Prompt. Print the data below exactly as it stands, and keep the pictures out.

Records provided.
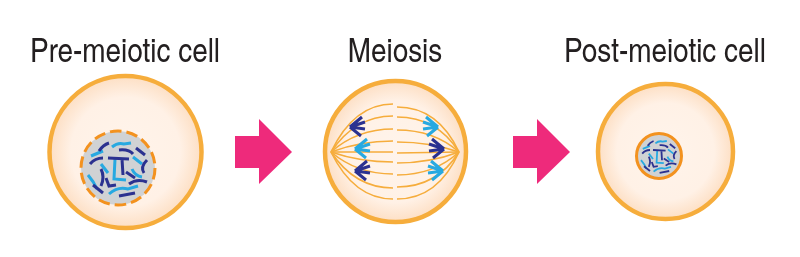
<!DOCTYPE html>
<html lang="en">
<head>
<meta charset="utf-8">
<title>Meiosis stages</title>
<style>
:root {
  --ink: #231f20;
  --membrane: #f6ad3c;
  --envelope: #f3921f;
  --nucleus: #d0d2d4;
  --arrow: #ee2a7b;
  --navy: #2b3190;
  --cyan: #27a9e1;
}
* { box-sizing: border-box; margin: 0; }
html, body { width: 800px; height: 257px; overflow: hidden; background: #fff; }
.stages {
  display: grid;
  grid-template-columns: 210px 60px 210px 60px 210px;
  grid-template-rows: 72px 160px;
  width: 800px;
  height: 257px;
  padding-left: 20px;
}
.stage { display: grid; grid-row: 1 / 3; grid-template-rows: subgrid; justify-items: center; }
.stage-name {
  font: 400 34px/0 "TeX Gyre Heros Cn", "Liberation Sans", sans-serif;
  color: var(--ink);
  white-space: nowrap;
}
.stage-name::before { content: ""; display: inline-block; height: 62px; }
.cell { align-self: center; display: block; }
.arrow { grid-row: 2; align-self: center; display: block; fill: var(--arrow); }
.arrow-first { margin-left: 5px; }
.arrow-second { margin-left: 13px; }
.membrane { fill: url(#cytoplasm); stroke: var(--membrane); stroke-width: 4.5; }
.nucleus { fill: var(--nucleus); stroke: var(--envelope); stroke-width: 3; }
.nucleus-dissolving { stroke-dasharray: 11.6 5; }
.spindle { fill: none; stroke: var(--membrane); stroke-width: 1.6; }
.chromosome { fill: none; stroke-width: 3; }
.strands { fill: none; stroke-width: 3; }
.navy { stroke: var(--navy); }
.cyan { stroke: var(--cyan); }
</style>
</head>
<body>
<main class="stages">
  <section class="stage">
    <h2 class="stage-name">Pre-meiotic cell</h2>
    <svg class="cell" width="160" height="160" viewBox="45 72 160 160" role="img" aria-label="Large cell whose nuclear envelope is breaking up">
      <defs>
        <radialGradient id="cytoplasm">
          <stop offset="0" stop-color="#fff4eb"/>
          <stop offset=".72" stop-color="#fff1e6"/>
          <stop offset="1" stop-color="#fddfc4"/>
        </radialGradient>
        <g id="chromatin" class="strands">
          <g class="cyan">
            <path d="M-6-21Q0-26 6-24L13-25"/>
            <path d="M-27-12L-15-17"/>
            <path d="M-30 7Q-24 14-21 21"/>
            <path d="M-3-9L-4 11L8 12"/>
            <path d="M15-11L24-4"/>
            <path d="M-9 26Q0 18 10 21L20 18"/>
            <path d="M14 1Q17 8 24 9"/>
            <path d="M-17-4L-10 5"/>
          </g>
          <g class="navy">
            <path d="M-19-17Q-15-23-9-25"/>
            <path d="M-28-4Q-23-10-15-10"/>
            <path d="M-17 1Q-13 9-17 18"/>
            <path d="M-10-10L11-9M4-9L5 7"/>
            <path d="M1-18Q11-19 15-14"/>
            <path d="M18-20L27-13"/>
            <path d="M29-8Q22-1 26 5"/>
            <path d="M8 4L17 10"/>
            <path d="M-12 10L-9 18L-2 17"/>
            <path d="M11 16Q19 10 29 14"/>
            <path d="M1 28L17 25"/>
            <path d="M-25 17L-15 25"/>
          </g>
        </g>
      </defs>
      <circle class="membrane" cx="125.5" cy="152" r="76"/>
      <circle class="nucleus nucleus-dissolving" cx="118" cy="168" r="37"/>
      <use href="#chromatin" x="118" y="168"/>
    </svg>
  </section>

  <svg class="arrow arrow-first" width="57" height="66" viewBox="0 0 57 66" aria-hidden="true">
    <polygon points="0,17 24,17 24,0 57,33 24,65 24,49 0,49"/>
  </svg>

  <section class="stage">
    <h2 class="stage-name">Meiosis</h2>
    <svg class="cell" width="148" height="148" viewBox="321 78 148 148" role="img" aria-label="Dividing cell with spindle fibres pulling chromosomes to both poles">
      <defs>
        <g id="chromosome" class="chromosome">
          <path d="M0 0L12-10M0 0L15-5M0 0L15 2M0 0L11 9"/>
        </g>
      </defs>
      <circle class="membrane" cx="395.5" cy="151.5" r="70.5"/>
      <g class="spindle">
        <path d="M331 152Q354 104 393 104"/>
        <path d="M331 152Q355 116 393 116"/>
        <path d="M331 152Q357 129 393 129"/>
        <path d="M331 152Q360 141 393 141"/>
        <path d="M331 152H393"/>
        <path d="M331 152Q360 162 393 162"/>
        <path d="M331 152Q357 174 393 174"/>
        <path d="M331 152Q355 188 393 188"/>
        <path d="M331 152Q354 199 393 199"/>
        <path d="M459 152Q438 107 397 107"/>
        <path d="M459 152Q437 117 397 117"/>
        <path d="M459 152Q434 130 397 130"/>
        <path d="M459 152Q430 142 397 142"/>
        <path d="M459 152L397 153"/>
        <path d="M459 152Q430 163 397 163"/>
        <path d="M459 152Q434 175 397 175"/>
        <path d="M459 152Q437 187 397 187"/>
        <path d="M459 152Q438 199 397 199"/>
      </g>
      <use class="navy" href="#chromosome" x="350" y="127"/>
      <use class="cyan" href="#chromosome" x="355" y="149"/>
      <use class="navy" href="#chromosome" x="355" y="171"/>
      <use class="cyan" href="#chromosome" transform="translate(438 127) scale(-1 1)"/>
      <use class="navy" href="#chromosome" transform="translate(444 149) scale(-1 1)"/>
      <use class="cyan" href="#chromosome" transform="translate(443 171) scale(-1 1)"/>
    </svg>
  </section>

  <svg class="arrow arrow-second" width="57" height="66" viewBox="0 0 57 66" aria-hidden="true">
    <polygon points="0,17 24,17 24,0 57,33 24,65 24,49 0,49"/>
  </svg>

  <section class="stage">
    <h2 class="stage-name">Post-meiotic cell</h2>
    <svg class="cell" width="144" height="144" viewBox="593 80 144 144" role="img" aria-label="Smaller cell with an intact nucleus">
      <circle class="membrane" cx="665.5" cy="151.5" r="67.5"/>
      <circle class="nucleus" cx="659" cy="156" r="22.5"/>
      <use href="#chromatin" transform="translate(659 156) scale(.6)"/>
    </svg>
  </section>
</main>
</body>
</html>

Result of the exercise.
<!DOCTYPE html>
<html lang="en">
<head>
<meta charset="utf-8">
<title>Meiosis stages</title>
<style>
:root {
  --ink: #231f20;
  --membrane: #f6ad3c;
  --envelope: #f3921f;
  --nucleus: #d0d2d4;
  --arrow: #ee2a7b;
  --navy: #2b3190;
  --cyan: #27a9e1;
}
* { box-sizing: border-box; margin: 0; }
html, body { width: 800px; height: 257px; overflow: hidden; background: #fff; }
.stages {
  display: grid;
  grid-template-columns: 210px 60px 210px 60px 210px;
  grid-template-rows: 72px 160px;
  width: 800px;
  height: 257px;
  padding-left: 20px;
}
.stage { display: grid; grid-row: 1 / 3; grid-template-rows: subgrid; justify-items: center; }
.stage-name {
  font: 400 34px/0 "TeX Gyre Heros Cn", "Liberation Sans", sans-serif;
  color: var(--ink);
  white-space: nowrap;
}
.stage-name::before { content: ""; display: inline-block; height: 62px; }
.cell { align-self: center; display: block; }
.arrow { grid-row: 2; align-self: center; display: block; fill: var(--arrow); }
.arrow-first { margin-left: 5px; }
.arrow-second { margin-left: 13px; }
.membrane { fill: url(#cytoplasm); stroke: var(--membrane); stroke-width: 4.5; }
.nucleus { fill: var(--nucleus); stroke: var(--envelope); stroke-width: 3; }
.nucleus-dissolving { stroke-dasharray: 11.6 5; }
.spindle { fill: none; stroke: var(--membrane); stroke-width: 1.6; }
.chromosome { fill: none; stroke-width: 3; }
.strands { fill: none; stroke-width: 3; }
.navy { stroke: var(--navy); }
.cyan { stroke: var(--cyan); }
</style>
</head>
<body>
<main class="stages">
  <section class="stage">
    <h2 class="stage-name">Pre-meiotic cell</h2>
    <svg class="cell" width="160" height="160" viewBox="45 72 160 160" role="img" aria-label="Large cell whose nuclear envelope is breaking up">
      <defs>
        <radialGradient id="cytoplasm">
          <stop offset="0" stop-color="#fff4eb"/>
          <stop offset=".72" stop-color="#fff1e6"/>
          <stop offset="1" stop-color="#fddfc4"/>
        </radialGradient>
        <g id="chromatin" class="strands">
          <g class="cyan">
            <path d="M-6-21Q0-26 6-24L13-25"/>
            <path d="M-27-12L-15-17"/>
            <path d="M-30 7Q-24 14-21 21"/>
            <path d="M-3-9L-4 11L8 12"/>
            <path d="M15-11L24-4"/>
            <path d="M-9 26Q0 18 10 21L20 18"/>
            <path d="M14 1Q17 8 24 9"/>
            <path d="M-17-4L-10 5"/>
          </g>
          <g class="navy">
            <path d="M-19-17Q-15-23-9-25"/>
            <path d="M-28-4Q-23-10-15-10"/>
            <path d="M-17 1Q-13 9-17 18"/>
            <path d="M-10-10L11-9M4-9L5 7"/>
            <path d="M1-18Q11-19 15-14"/>
            <path d="M18-20L27-13"/>
            <path d="M29-8Q22-1 26 5"/>
            <path d="M8 4L17 10"/>
            <path d="M-12 10L-9 18L-2 17"/>
            <path d="M11 16Q19 10 29 14"/>
            <path d="M1 28L17 25"/>
            <path d="M-25 17L-15 25"/>
          </g>
        </g>
      </defs>
      <circle class="membrane" cx="125.5" cy="152" r="76"/>
      <circle class="nucleus nucleus-dissolving" cx="118" cy="168" r="37"/>
      <use href="#chromatin" x="118" y="168"/>
    </svg>
  </section>

  <svg class="arrow arrow-first" width="57" height="66" viewBox="0 0 57 66" aria-hidden="true">
    <polygon points="0,17 24,17 24,0 57,33 24,65 24,49 0,49"/>
  </svg>

  <section class="stage">
    <h2 class="stage-name">Meiosis</h2>
    <svg class="cell" width="148" height="148" viewBox="321 78 148 148" role="img" aria-label="Dividing cell with spindle fibres pulling chromosomes to both poles">
      <defs>
        <g id="chromosome" class="chromosome">
          <path d="M0 0L12-10M0 0L15-5M0 0L15 2M0 0L11 9"/>
        </g>
      </defs>
      <circle class="membrane" cx="395.5" cy="151.5" r="70.5"/>
      <g class="spindle">
        <path d="M331 152Q354 104 393 104"/>
        <path d="M331 152Q355 116 393 116"/>
        <path d="M331 152Q357 129 393 129"/>
        <path d="M331 152Q360 141 393 141"/>
        <path d="M331 152H393"/>
        <path d="M331 152Q360 162 393 162"/>
        <path d="M331 152Q357 174 393 174"/>
        <path d="M331 152Q355 188 393 188"/>
        <path d="M331 152Q354 199 393 199"/>
        <path d="M459 152Q438 107 397 107"/>
        <path d="M459 152Q437 117 397 117"/>
        <path d="M459 152Q434 130 397 130"/>
        <path d="M459 152Q430 142 397 142"/>
        <path d="M459 152L397 153"/>
        <path d="M459 152Q430 163 397 163"/>
        <path d="M459 152Q434 175 397 175"/>
        <path d="M459 152Q437 187 397 187"/>
        <path d="M459 152Q438 199 397 199"/>
      </g>
      <use class="navy" href="#chromosome" x="350" y="127"/>
      <use class="cyan" href="#chromosome" x="355" y="149"/>
      <use class="navy" href="#chromosome" x="355" y="171"/>
      <use class="cyan" href="#chromosome" transform="translate(438 127) scale(-1 1)"/>
      <use class="navy" href="#chromosome" transform="translate(444 149) scale(-1 1)"/>
      <use class="cyan" href="#chromosome" transform="translate(443 171) scale(-1 1)"/>
    </svg>
  </section>

  <svg class="arrow arrow-second" width="57" height="66" viewBox="0 0 57 66" aria-hidden="true">
    <polygon points="0,17 24,17 24,0 57,33 24,65 24,49 0,49"/>
  </svg>

  <section class="stage">
    <h2 class="stage-name">Post-meiotic cell</h2>
    <svg class="cell" width="144" height="144" viewBox="593 80 144 144" role="img" aria-label="Smaller cell with an intact nucleus">
      <circle class="membrane" cx="665.5" cy="151.5" r="67.5"/>
      <circle class="nucleus" cx="659" cy="156" r="22.5"/>
      <use href="#chromatin" transform="translate(659 156) scale(.6)"/>
    </svg>
  </section>
</main>
</body>
</html>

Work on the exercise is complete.